== AIM OF THE TASK ==
Every entry that follows should be output exactly, and every image in it left out.

== SUPPLIED DATA ==
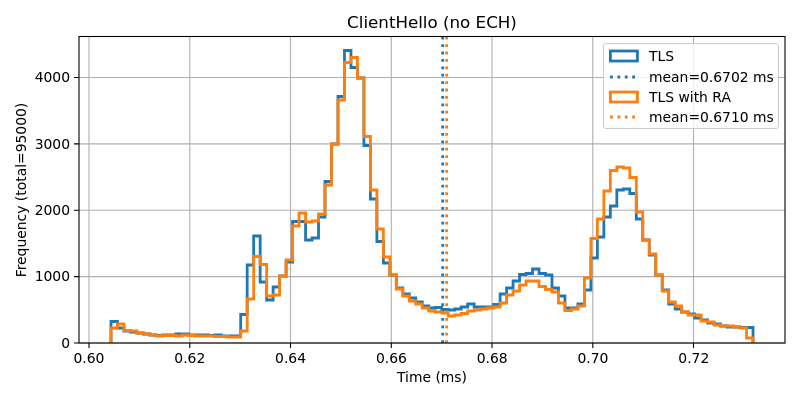
<!DOCTYPE html>
<html lang="en">
<head>
<meta charset="utf-8">
<title>ClientHello (no ECH)</title>
<style>
:root {
  --tls: #1f77b4;
  --tls-ra: #ff7f0e;
  --grid: #b0b0b0;
  --ink: #000;
  --paper: #fff;
  --legend-edge: #ccc;
}
* { box-sizing: border-box; margin: 0; padding: 0; }
html, body { width: 800px; height: 400px; overflow: hidden; background: var(--paper); }
.chart {
  position: relative; width: 800px; height: 400px; overflow: hidden;
  background: var(--paper); color: var(--ink);
  font: 13.9px/20px "DejaVu Sans", sans-serif; white-space: nowrap;
}
.title, .axis-name, .ticks, .plot, .legend { position: absolute; }
.title { left: 79px; top: 12px; width: 706px; text-align: center; font-size: 16.7px; font-weight: 400; }
.plot { left: 0; top: 0; width: 800px; height: 400px; fill: none; }
.ticks { display: flex; list-style: none; }
.ticks-x { left: 38.6px; top: 348px; }
.ticks-x li { width: 100.8px; text-align: center; }
.ticks-y { left: 0; top: 44.3px; width: 70px; flex-direction: column; }
.ticks-y li { height: 66.4px; line-height: 66.4px; text-align: right; }
.name-x { left: 79px; top: 367px; width: 706px; text-align: center; }
.name-y { left: -133px; top: 180px; width: 307px; text-align: center; transform: rotate(-90deg); }
.legend {
  left: 603px; top: 43px; width: 176px; height: 86px; padding: 2px 5px;
  background: rgba(255, 255, 255, .8); border: 1px solid var(--legend-edge); border-radius: 3px;
  list-style: none; display: grid; grid-template-rows: repeat(4, 20.4px);
}
.legend li { display: flex; align-items: center; gap: 10px; }
.key { width: 30px; height: 14px; flex: none; fill: none; stroke-width: 2.8; }
.tls { stroke: var(--tls); }
.tls-ra { stroke: var(--tls-ra); }
.grid { stroke: var(--grid); stroke-width: 1.1; }
.frame, .tick-marks { stroke: var(--ink); stroke-width: 1.1; }
.histogram { stroke-width: 2.8; stroke-linejoin: miter; }
.histogram path { vector-effect: non-scaling-stroke; }
.mean { stroke-width: 2.8; stroke-dasharray: 2.8 4.6; }
</style>
</head>
<body>
<main class="chart">
  <h1 class="title">ClientHello (no ECH)</h1>

  <svg class="plot" viewBox="0 0 800 400" role="img" aria-label="Histogram of ClientHello times for TLS and TLS with RA">
    <defs>
      <clipPath id="plot-area"><rect x="79" y="36.5" width="706" height="306.5"/></clipPath>
    </defs>
    <path class="grid" d="M89 36.5V343M189.8 36.5V343M290.5 36.5V343M391.3 36.5V343M492 36.5V343M592.8 36.5V343M693.5 36.5V343M79 343H785M79 276.6H785M79 210.2H785M79 143.9H785M79 77.5H785"/>
    <g clip-path="url(#plot-area)">
      <g class="histogram" transform="translate(111 0) scale(6.485 1)">
        <path class="tls" d="M0 343V321.5h1V328h1V331h1V332h1V333h1V334h1V335h1V335.5h1V335h1V335h1V334h1V334h1V335h1V335h1V335h1V335.5h1V335h1V336h1V336h1V336h1V314.5h1V265h1V236h1V282h1V300h1V287h1V276h1V262h1V221.5h1V221.5h1V240h1V238h1V217h1V181.5h1V144h1V96.5h1V50.5h1V67.5h1V78h1V145.5h1V199h1V241.5h1V263h1V275h1V288h1V294h1V298h1V302h1V306h1V308h1V307.5h1V309.5h1V310h1V309h1V307h1V304h1V307h1V307h1V307h1V304.5h1V294h1V288h1V281h1V274.5h1V273.5h1V269h1V273.5h1V275h1V288h1V296h1V308h1V308h1V304h1V290h1V258h1V237h1V217h1V206h1V190h1V189h1V193.5h1V219h1V240h1V255h1V275h1V290h1V304h1V309h1V312h1V314h1V318h1V320h1V323h1V324h1V326h1V327h1V327h1V327.5h1V327.5h1V343"/>
      </g>
      <path class="mean tls" d="M442.7 343V36"/>
      <g class="histogram" transform="translate(111 0) scale(6.485 1)">
        <path class="tls-ra" d="M0 343V328h1V324h1V330.5h1V331h1V333h1V334h1V335h1V336h1V335.5h1V335.5h1V336h1V335h1V335.5h1V336h1V336h1V336h1V336.5h1V336.5h1V337h1V337h1V331h1V299h1V256.5h1V264.5h1V296h1V295h1V276h1V260h1V226h1V213h1V222h1V221h1V214h1V185h1V144h1V100h1V62.5h1V57.5h1V78h1V136.5h1V190h1V229h1V257h1V275h1V289h1V296h1V301h1V304h1V308h1V311h1V312h1V313h1V316h1V315h1V313.5h1V311h1V310h1V309h1V308h1V307h1V303h1V295h1V291h1V285h1V281h1V281h1V286.5h1V289.5h1V292h1V303h1V310.5h1V309h1V306h1V278h1V238.5h1V219h1V191h1V170.5h1V167h1V168h1V177.5h1V212h1V240h1V254h1V275h1V291h1V302h1V306h1V312h1V315h1V315h1V321h1V322h1V325h1V326h1V326h1V327h1V328h1V338h1V343"/>
      </g>
      <path class="mean tls-ra" d="M446.6 343V36"/>
    </g>
    <rect class="frame" x="79" y="36.5" width="706" height="306.5"/>
    <path class="tick-marks" d="M89 343v5M189.8 343v5M290.5 343v5M391.3 343v5M492 343v5M592.8 343v5M693.5 343v5M79 343h-5M79 276.6h-5M79 210.2h-5M79 143.9h-5M79 77.5h-5"/>
  </svg>

  <ol class="ticks ticks-y">
    <li>4000</li><li>3000</li><li>2000</li><li>1000</li><li>0</li>
  </ol>
  <ol class="ticks ticks-x">
    <li>0.60</li><li>0.62</li><li>0.64</li><li>0.66</li><li>0.68</li><li>0.70</li><li>0.72</li>
  </ol>
  <p class="axis-name name-x">Time (ms)</p>
  <p class="axis-name name-y">Frequency (total=95000)</p>

  <ul class="legend">
    <li><svg class="key tls" viewBox="0 0 30 14"><rect x="1.4" y="2" width="27" height="10"/></svg>TLS</li>
    <li><svg class="key tls" viewBox="0 0 30 14"><path class="mean" d="M1 7H29"/></svg>mean=0.6702 ms</li>
    <li><svg class="key tls-ra" viewBox="0 0 30 14"><rect x="1.4" y="2" width="27" height="10"/></svg>TLS with RA</li>
    <li><svg class="key tls-ra" viewBox="0 0 30 14"><path class="mean" d="M1 7H29"/></svg>mean=0.6710 ms</li>
  </ul>
</main>
</body>
</html>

== SOLUTION TO THIS EXERCISE ==
<!DOCTYPE html>
<html lang="en">
<head>
<meta charset="utf-8">
<title>ClientHello (no ECH)</title>
<style>
:root {
  --tls: #1f77b4;
  --tls-ra: #ff7f0e;
  --grid: #b0b0b0;
  --ink: #000;
  --paper: #fff;
  --legend-edge: #ccc;
}
* { box-sizing: border-box; margin: 0; padding: 0; }
html, body { width: 800px; height: 400px; overflow: hidden; background: var(--paper); }
.chart {
  position: relative; width: 800px; height: 400px; overflow: hidden;
  background: var(--paper); color: var(--ink);
  font: 13.9px/20px "DejaVu Sans", sans-serif; white-space: nowrap;
}
.title, .axis-name, .ticks, .plot, .legend { position: absolute; }
.title { left: 79px; top: 12px; width: 706px; text-align: center; font-size: 16.7px; font-weight: 400; }
.plot { left: 0; top: 0; width: 800px; height: 400px; fill: none; }
.ticks { display: flex; list-style: none; }
.ticks-x { left: 38.6px; top: 348px; }
.ticks-x li { width: 100.8px; text-align: center; }
.ticks-y { left: 0; top: 44.3px; width: 70px; flex-direction: column; }
.ticks-y li { height: 66.4px; line-height: 66.4px; text-align: right; }
.name-x { left: 79px; top: 367px; width: 706px; text-align: center; }
.name-y { left: -133px; top: 180px; width: 307px; text-align: center; transform: rotate(-90deg); }
.legend {
  left: 603px; top: 43px; width: 176px; height: 86px; padding: 2px 5px;
  background: rgba(255, 255, 255, .8); border: 1px solid var(--legend-edge); border-radius: 3px;
  list-style: none; display: grid; grid-template-rows: repeat(4, 20.4px);
}
.legend li { display: flex; align-items: center; gap: 10px; }
.key { width: 30px; height: 14px; flex: none; fill: none; stroke-width: 2.8; }
.tls { stroke: var(--tls); }
.tls-ra { stroke: var(--tls-ra); }
.grid { stroke: var(--grid); stroke-width: 1.1; }
.frame, .tick-marks { stroke: var(--ink); stroke-width: 1.1; }
.histogram { stroke-width: 2.8; stroke-linejoin: miter; }
.histogram path { vector-effect: non-scaling-stroke; }
.mean { stroke-width: 2.8; stroke-dasharray: 2.8 4.6; }
</style>
</head>
<body>
<main class="chart">
  <h1 class="title">ClientHello (no ECH)</h1>

  <svg class="plot" viewBox="0 0 800 400" role="img" aria-label="Histogram of ClientHello times for TLS and TLS with RA">
    <defs>
      <clipPath id="plot-area"><rect x="79" y="36.5" width="706" height="306.5"/></clipPath>
    </defs>
    <path class="grid" d="M89 36.5V343M189.8 36.5V343M290.5 36.5V343M391.3 36.5V343M492 36.5V343M592.8 36.5V343M693.5 36.5V343M79 343H785M79 276.6H785M79 210.2H785M79 143.9H785M79 77.5H785"/>
    <g clip-path="url(#plot-area)">
      <g class="histogram" transform="translate(111 0) scale(6.485 1)">
        <path class="tls" d="M0 343V321.5h1V328h1V331h1V332h1V333h1V334h1V335h1V335.5h1V335h1V335h1V334h1V334h1V335h1V335h1V335h1V335.5h1V335h1V336h1V336h1V336h1V314.5h1V265h1V236h1V282h1V300h1V287h1V276h1V262h1V221.5h1V221.5h1V240h1V238h1V217h1V181.5h1V144h1V96.5h1V50.5h1V67.5h1V78h1V145.5h1V199h1V241.5h1V263h1V275h1V288h1V294h1V298h1V302h1V306h1V308h1V307.5h1V309.5h1V310h1V309h1V307h1V304h1V307h1V307h1V307h1V304.5h1V294h1V288h1V281h1V274.5h1V273.5h1V269h1V273.5h1V275h1V288h1V296h1V308h1V308h1V304h1V290h1V258h1V237h1V217h1V206h1V190h1V189h1V193.5h1V219h1V240h1V255h1V275h1V290h1V304h1V309h1V312h1V314h1V318h1V320h1V323h1V324h1V326h1V327h1V327h1V327.5h1V327.5h1V343"/>
      </g>
      <path class="mean tls" d="M442.7 343V36"/>
      <g class="histogram" transform="translate(111 0) scale(6.485 1)">
        <path class="tls-ra" d="M0 343V328h1V324h1V330.5h1V331h1V333h1V334h1V335h1V336h1V335.5h1V335.5h1V336h1V335h1V335.5h1V336h1V336h1V336h1V336.5h1V336.5h1V337h1V337h1V331h1V299h1V256.5h1V264.5h1V296h1V295h1V276h1V260h1V226h1V213h1V222h1V221h1V214h1V185h1V144h1V100h1V62.5h1V57.5h1V78h1V136.5h1V190h1V229h1V257h1V275h1V289h1V296h1V301h1V304h1V308h1V311h1V312h1V313h1V316h1V315h1V313.5h1V311h1V310h1V309h1V308h1V307h1V303h1V295h1V291h1V285h1V281h1V281h1V286.5h1V289.5h1V292h1V303h1V310.5h1V309h1V306h1V278h1V238.5h1V219h1V191h1V170.5h1V167h1V168h1V177.5h1V212h1V240h1V254h1V275h1V291h1V302h1V306h1V312h1V315h1V315h1V321h1V322h1V325h1V326h1V326h1V327h1V328h1V338h1V343"/>
      </g>
      <path class="mean tls-ra" d="M446.6 343V36"/>
    </g>
    <rect class="frame" x="79" y="36.5" width="706" height="306.5"/>
    <path class="tick-marks" d="M89 343v5M189.8 343v5M290.5 343v5M391.3 343v5M492 343v5M592.8 343v5M693.5 343v5M79 343h-5M79 276.6h-5M79 210.2h-5M79 143.9h-5M79 77.5h-5"/>
  </svg>

  <ol class="ticks ticks-y">
    <li>4000</li><li>3000</li><li>2000</li><li>1000</li><li>0</li>
  </ol>
  <ol class="ticks ticks-x">
    <li>0.60</li><li>0.62</li><li>0.64</li><li>0.66</li><li>0.68</li><li>0.70</li><li>0.72</li>
  </ol>
  <p class="axis-name name-x">Time (ms)</p>
  <p class="axis-name name-y">Frequency (total=95000)</p>

  <ul class="legend">
    <li><svg class="key tls" viewBox="0 0 30 14"><rect x="1.4" y="2" width="27" height="10"/></svg>TLS</li>
    <li><svg class="key tls" viewBox="0 0 30 14"><path class="mean" d="M1 7H29"/></svg>mean=0.6702 ms</li>
    <li><svg class="key tls-ra" viewBox="0 0 30 14"><rect x="1.4" y="2" width="27" height="10"/></svg>TLS with RA</li>
    <li><svg class="key tls-ra" viewBox="0 0 30 14"><path class="mean" d="M1 7H29"/></svg>mean=0.6710 ms</li>
  </ul>
</main>
</body>
</html>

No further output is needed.